**Source data:**
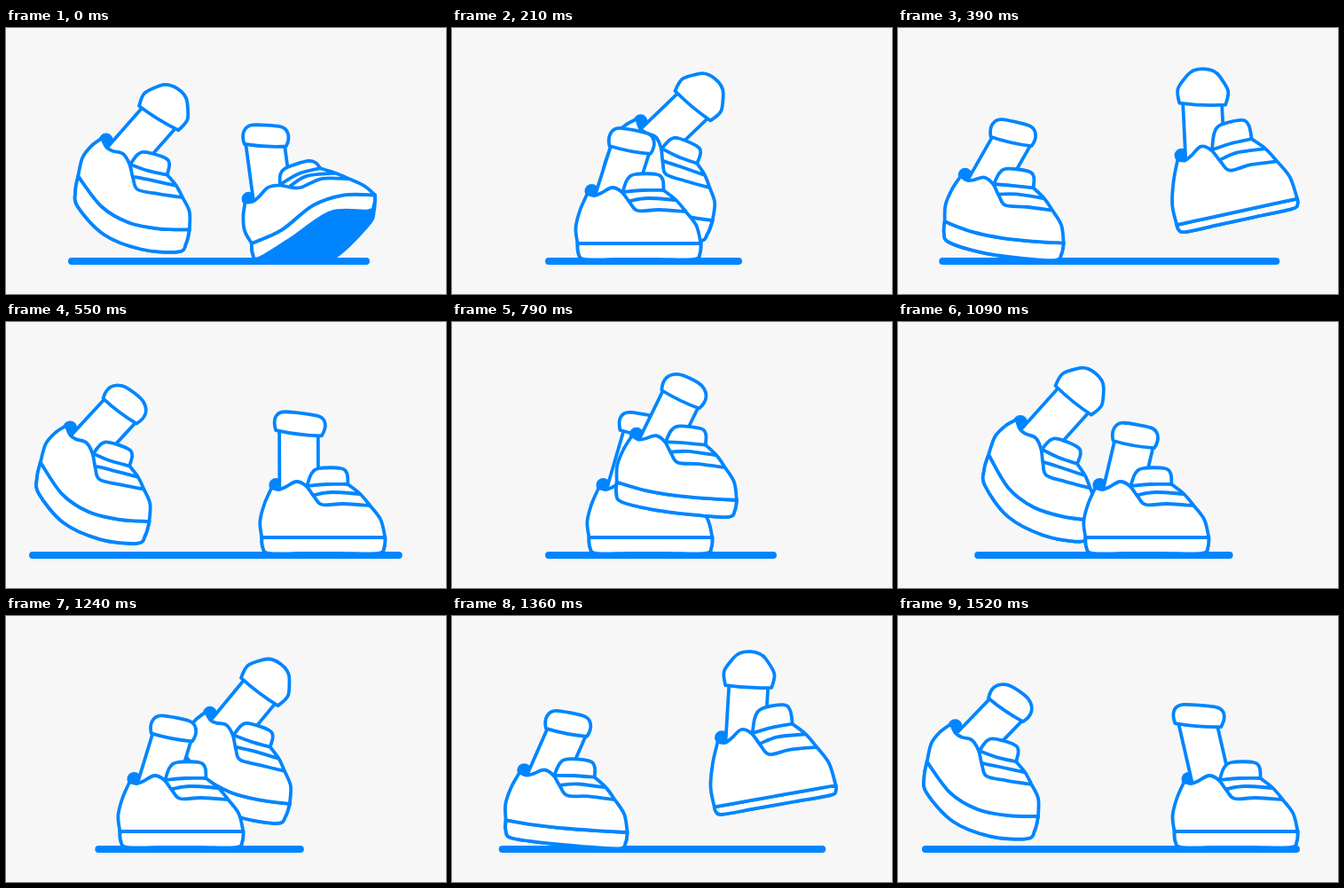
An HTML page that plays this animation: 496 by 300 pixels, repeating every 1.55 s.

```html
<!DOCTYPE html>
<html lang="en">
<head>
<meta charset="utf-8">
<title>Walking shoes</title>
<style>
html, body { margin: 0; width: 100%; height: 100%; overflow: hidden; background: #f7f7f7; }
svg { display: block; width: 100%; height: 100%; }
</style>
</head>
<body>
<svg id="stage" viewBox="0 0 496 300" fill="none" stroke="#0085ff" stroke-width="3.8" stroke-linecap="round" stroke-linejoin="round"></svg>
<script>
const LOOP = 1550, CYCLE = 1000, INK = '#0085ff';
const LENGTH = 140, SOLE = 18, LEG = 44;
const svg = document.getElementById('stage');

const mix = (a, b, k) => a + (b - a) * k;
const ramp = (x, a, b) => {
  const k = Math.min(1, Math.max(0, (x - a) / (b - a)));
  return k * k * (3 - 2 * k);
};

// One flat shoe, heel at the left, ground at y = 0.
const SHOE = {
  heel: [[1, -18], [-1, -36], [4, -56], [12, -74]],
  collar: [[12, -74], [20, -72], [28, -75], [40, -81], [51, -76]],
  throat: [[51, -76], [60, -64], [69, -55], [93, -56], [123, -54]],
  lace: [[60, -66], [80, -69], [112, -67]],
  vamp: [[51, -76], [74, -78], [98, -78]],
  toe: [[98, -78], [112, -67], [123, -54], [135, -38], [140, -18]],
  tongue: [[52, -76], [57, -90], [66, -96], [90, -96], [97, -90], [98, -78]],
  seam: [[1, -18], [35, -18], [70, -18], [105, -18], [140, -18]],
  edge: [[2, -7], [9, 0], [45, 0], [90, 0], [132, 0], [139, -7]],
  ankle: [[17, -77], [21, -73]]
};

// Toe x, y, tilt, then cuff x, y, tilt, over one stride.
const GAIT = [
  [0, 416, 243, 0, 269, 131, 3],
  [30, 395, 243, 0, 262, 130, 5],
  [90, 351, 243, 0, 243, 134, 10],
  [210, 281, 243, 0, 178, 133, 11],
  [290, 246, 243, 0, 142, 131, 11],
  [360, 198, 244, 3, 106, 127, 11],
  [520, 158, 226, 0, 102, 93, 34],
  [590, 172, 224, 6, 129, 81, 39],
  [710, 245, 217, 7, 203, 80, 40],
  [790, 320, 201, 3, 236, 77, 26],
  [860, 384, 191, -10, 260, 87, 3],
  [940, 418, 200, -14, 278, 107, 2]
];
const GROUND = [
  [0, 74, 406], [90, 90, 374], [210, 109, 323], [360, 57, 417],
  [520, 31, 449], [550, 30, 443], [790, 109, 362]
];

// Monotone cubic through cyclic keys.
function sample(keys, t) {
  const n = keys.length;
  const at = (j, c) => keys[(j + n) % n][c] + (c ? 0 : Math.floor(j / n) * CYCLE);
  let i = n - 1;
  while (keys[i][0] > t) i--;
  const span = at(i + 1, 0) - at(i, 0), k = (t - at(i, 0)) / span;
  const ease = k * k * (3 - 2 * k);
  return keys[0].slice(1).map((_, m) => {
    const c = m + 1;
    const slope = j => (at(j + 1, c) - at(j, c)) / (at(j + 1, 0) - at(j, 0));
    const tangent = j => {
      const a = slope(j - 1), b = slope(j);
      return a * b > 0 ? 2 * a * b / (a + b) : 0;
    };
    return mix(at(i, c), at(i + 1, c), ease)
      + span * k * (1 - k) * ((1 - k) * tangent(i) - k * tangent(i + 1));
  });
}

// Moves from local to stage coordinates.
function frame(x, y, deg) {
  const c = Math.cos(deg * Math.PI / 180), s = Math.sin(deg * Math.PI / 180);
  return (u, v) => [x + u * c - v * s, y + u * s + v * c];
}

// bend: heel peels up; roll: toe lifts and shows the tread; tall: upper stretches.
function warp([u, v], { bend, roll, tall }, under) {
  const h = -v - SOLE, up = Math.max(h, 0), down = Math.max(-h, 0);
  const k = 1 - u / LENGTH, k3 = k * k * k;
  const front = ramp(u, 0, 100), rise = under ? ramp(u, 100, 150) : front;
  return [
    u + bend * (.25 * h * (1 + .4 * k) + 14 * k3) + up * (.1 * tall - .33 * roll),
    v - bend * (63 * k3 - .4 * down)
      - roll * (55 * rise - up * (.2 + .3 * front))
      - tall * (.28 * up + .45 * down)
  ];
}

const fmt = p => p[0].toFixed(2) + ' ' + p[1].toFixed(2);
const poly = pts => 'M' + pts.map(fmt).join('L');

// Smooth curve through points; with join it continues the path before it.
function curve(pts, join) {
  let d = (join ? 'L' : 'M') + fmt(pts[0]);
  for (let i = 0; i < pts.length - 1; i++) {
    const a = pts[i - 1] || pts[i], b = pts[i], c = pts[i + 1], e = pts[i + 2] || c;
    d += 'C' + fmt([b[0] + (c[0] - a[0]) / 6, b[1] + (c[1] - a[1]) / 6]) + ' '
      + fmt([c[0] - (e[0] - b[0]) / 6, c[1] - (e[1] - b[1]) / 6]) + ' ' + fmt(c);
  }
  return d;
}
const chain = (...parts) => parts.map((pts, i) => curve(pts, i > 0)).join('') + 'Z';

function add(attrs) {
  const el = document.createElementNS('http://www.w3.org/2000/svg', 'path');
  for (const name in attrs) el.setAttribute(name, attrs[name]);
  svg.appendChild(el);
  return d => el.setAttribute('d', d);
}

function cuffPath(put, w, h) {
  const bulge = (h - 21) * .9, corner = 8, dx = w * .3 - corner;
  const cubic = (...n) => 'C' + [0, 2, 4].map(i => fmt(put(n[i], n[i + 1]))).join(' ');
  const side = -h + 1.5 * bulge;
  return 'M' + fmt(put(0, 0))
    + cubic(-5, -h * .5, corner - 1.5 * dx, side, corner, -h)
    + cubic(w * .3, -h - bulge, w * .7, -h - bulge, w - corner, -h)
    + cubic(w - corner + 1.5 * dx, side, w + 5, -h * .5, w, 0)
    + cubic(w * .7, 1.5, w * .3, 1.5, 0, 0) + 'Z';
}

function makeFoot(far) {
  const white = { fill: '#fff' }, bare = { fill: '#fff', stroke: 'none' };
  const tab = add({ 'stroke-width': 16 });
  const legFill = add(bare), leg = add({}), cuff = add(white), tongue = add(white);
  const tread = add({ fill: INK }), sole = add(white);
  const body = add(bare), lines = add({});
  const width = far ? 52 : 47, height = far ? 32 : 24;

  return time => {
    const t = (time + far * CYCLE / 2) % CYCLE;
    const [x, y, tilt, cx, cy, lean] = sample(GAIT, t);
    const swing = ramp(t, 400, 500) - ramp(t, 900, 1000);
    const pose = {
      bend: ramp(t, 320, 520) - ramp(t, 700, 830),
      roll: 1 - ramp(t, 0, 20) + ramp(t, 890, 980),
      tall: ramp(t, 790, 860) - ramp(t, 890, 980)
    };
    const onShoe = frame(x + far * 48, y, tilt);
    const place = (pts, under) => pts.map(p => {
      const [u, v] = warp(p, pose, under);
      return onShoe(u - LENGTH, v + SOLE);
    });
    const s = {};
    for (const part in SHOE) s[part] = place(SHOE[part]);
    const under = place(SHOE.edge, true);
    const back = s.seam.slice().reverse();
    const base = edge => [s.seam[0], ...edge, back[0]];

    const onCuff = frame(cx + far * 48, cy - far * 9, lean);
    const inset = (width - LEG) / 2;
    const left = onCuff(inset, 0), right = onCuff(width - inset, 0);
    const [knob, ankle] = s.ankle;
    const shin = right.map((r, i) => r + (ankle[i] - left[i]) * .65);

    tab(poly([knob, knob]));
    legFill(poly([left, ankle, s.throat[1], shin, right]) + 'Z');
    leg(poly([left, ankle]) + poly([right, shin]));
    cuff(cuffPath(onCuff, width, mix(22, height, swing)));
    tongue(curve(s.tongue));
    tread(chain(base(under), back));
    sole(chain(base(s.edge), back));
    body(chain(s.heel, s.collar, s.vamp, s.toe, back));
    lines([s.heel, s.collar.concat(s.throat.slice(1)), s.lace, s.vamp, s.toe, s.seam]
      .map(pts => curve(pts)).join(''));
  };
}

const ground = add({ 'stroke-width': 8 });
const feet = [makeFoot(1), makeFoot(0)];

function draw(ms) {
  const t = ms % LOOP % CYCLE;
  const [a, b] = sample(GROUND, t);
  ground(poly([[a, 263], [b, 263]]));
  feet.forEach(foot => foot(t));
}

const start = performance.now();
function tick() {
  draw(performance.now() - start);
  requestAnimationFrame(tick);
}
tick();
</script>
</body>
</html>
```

...

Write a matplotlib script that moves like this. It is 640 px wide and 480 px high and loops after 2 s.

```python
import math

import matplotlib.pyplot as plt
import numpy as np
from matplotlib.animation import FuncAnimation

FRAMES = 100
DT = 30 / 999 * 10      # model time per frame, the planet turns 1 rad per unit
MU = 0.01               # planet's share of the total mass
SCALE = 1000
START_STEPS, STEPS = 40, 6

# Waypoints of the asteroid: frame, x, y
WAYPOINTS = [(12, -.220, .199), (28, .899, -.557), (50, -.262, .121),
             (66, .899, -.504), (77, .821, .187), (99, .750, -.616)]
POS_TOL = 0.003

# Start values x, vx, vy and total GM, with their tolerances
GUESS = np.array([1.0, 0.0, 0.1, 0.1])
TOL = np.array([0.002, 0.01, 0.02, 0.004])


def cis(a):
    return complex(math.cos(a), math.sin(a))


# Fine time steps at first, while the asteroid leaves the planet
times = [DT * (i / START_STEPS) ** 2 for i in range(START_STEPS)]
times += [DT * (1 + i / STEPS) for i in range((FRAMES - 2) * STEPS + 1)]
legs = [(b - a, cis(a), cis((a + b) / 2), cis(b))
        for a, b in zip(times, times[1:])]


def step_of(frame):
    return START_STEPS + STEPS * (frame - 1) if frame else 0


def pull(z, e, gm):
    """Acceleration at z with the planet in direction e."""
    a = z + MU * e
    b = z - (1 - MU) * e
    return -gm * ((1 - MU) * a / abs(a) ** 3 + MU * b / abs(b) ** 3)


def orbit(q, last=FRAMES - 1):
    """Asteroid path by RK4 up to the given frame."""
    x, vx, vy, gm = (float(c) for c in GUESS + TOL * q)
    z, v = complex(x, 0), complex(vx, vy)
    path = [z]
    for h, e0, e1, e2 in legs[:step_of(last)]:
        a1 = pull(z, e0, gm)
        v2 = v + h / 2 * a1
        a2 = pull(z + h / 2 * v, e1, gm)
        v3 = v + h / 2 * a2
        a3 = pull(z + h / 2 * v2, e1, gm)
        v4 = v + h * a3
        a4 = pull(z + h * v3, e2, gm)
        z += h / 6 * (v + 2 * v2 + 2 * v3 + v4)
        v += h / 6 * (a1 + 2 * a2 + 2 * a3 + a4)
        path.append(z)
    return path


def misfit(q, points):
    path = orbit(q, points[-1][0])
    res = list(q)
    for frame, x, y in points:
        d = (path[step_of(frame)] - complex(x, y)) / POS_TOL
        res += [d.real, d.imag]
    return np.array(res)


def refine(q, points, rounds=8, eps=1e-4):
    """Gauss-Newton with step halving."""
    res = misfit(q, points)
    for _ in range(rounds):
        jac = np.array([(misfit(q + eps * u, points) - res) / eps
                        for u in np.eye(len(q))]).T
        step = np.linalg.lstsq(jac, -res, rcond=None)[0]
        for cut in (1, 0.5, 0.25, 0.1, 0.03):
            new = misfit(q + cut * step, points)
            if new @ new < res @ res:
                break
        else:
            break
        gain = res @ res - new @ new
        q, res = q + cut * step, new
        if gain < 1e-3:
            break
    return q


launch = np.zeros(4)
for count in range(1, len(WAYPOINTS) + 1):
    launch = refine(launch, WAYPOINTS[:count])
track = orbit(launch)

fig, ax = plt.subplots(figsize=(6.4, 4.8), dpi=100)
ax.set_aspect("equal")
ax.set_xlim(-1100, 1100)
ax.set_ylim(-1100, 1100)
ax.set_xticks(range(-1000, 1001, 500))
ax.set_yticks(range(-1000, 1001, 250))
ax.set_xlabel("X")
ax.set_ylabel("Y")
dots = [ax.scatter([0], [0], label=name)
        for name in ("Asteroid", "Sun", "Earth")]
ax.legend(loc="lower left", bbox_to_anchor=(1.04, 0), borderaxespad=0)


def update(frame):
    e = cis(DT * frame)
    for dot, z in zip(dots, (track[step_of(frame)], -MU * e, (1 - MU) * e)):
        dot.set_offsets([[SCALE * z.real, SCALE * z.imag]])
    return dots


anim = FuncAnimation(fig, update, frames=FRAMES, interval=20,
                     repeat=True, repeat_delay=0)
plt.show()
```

==

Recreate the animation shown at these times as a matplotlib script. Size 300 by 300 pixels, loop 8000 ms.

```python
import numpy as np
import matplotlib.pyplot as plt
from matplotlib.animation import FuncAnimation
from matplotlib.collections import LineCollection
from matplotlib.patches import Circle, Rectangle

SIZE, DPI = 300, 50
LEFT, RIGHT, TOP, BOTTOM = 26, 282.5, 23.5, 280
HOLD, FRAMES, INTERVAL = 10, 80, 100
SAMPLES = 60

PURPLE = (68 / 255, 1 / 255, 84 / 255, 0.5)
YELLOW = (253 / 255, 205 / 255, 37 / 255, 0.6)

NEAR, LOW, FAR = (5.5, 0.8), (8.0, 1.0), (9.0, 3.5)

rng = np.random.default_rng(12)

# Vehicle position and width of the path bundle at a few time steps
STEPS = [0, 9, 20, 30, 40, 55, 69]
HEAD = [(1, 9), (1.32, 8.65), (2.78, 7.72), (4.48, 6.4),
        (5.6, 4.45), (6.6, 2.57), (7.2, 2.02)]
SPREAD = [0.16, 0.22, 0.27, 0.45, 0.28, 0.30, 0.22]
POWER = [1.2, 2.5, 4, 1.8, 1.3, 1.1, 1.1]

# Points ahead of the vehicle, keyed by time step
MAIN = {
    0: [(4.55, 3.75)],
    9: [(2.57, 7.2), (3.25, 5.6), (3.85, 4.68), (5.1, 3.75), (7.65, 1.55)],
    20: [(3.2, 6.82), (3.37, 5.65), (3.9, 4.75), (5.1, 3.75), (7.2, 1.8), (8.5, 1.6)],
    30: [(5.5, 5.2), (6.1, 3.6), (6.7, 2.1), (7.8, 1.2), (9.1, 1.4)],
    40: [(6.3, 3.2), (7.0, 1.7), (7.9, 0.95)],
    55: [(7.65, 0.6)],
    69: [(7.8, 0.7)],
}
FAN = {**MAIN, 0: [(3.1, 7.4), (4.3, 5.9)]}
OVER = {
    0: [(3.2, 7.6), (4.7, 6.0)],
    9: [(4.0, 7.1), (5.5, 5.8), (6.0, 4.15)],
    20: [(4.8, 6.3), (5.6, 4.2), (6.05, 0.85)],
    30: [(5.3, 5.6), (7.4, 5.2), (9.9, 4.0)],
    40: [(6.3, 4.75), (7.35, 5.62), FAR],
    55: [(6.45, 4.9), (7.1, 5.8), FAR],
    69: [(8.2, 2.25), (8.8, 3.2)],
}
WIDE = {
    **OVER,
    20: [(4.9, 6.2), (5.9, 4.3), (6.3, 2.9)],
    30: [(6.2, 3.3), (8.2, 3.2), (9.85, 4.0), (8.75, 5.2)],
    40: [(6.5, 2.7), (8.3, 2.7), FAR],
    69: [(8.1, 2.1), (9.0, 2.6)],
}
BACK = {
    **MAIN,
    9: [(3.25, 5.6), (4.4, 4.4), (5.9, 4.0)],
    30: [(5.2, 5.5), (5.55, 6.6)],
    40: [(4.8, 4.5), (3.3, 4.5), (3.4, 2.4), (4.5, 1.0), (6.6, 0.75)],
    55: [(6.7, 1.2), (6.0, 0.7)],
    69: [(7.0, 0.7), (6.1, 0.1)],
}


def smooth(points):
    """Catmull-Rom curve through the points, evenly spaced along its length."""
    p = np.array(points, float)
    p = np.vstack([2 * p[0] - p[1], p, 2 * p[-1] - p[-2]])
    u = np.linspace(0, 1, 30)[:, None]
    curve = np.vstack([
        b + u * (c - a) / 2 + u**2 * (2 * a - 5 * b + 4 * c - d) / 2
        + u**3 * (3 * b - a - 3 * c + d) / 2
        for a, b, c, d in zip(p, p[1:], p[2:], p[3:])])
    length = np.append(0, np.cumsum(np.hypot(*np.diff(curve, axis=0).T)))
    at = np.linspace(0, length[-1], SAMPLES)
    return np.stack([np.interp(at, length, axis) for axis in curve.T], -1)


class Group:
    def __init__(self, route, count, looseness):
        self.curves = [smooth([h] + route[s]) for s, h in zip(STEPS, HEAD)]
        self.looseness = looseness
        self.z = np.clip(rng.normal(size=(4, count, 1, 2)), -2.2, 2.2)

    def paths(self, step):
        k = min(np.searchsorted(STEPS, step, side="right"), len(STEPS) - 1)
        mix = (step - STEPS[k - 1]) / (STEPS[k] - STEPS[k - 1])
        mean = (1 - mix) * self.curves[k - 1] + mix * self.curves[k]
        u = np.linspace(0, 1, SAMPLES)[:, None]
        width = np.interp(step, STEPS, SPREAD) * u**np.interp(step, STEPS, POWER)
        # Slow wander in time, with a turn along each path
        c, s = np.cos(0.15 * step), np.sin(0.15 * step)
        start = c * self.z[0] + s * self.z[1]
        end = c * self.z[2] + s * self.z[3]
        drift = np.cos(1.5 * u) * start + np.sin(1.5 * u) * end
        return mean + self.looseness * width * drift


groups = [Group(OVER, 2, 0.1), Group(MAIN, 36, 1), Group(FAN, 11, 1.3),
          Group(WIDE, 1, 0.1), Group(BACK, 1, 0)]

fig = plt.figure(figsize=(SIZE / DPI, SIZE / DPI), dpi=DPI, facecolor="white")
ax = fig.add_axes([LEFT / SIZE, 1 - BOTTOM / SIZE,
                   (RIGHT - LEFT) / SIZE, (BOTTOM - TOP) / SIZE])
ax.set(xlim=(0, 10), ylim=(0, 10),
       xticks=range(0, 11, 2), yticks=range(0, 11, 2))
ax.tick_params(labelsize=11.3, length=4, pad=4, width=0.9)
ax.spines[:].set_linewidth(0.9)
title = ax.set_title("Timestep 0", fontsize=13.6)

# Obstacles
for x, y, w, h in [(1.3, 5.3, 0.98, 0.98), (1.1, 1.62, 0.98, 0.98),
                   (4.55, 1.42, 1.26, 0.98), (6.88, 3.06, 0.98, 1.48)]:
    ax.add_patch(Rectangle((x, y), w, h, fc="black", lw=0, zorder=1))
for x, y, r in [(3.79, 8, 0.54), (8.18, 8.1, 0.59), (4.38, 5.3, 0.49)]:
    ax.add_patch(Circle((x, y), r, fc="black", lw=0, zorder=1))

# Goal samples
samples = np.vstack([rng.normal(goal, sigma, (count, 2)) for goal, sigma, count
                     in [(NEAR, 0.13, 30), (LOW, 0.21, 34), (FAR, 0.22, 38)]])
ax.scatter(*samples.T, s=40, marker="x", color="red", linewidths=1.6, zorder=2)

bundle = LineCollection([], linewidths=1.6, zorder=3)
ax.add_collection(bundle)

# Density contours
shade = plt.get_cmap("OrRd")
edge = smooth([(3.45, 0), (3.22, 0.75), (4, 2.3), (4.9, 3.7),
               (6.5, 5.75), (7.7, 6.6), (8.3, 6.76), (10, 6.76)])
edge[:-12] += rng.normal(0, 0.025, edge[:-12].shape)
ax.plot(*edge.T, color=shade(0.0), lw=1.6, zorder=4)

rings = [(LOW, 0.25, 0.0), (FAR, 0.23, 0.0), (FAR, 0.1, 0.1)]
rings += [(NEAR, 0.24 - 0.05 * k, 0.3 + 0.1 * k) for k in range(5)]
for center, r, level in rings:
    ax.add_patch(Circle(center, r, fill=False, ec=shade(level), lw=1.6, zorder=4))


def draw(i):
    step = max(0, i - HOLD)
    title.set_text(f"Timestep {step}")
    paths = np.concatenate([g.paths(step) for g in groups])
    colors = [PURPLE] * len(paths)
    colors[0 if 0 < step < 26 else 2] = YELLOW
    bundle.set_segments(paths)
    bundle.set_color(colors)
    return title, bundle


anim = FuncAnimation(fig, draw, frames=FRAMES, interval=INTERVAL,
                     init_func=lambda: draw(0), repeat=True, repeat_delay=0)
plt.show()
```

**Your assignment:** Nothing but a number should be given: how many lines in the records hold the word "tongue".

**Written answer:** 3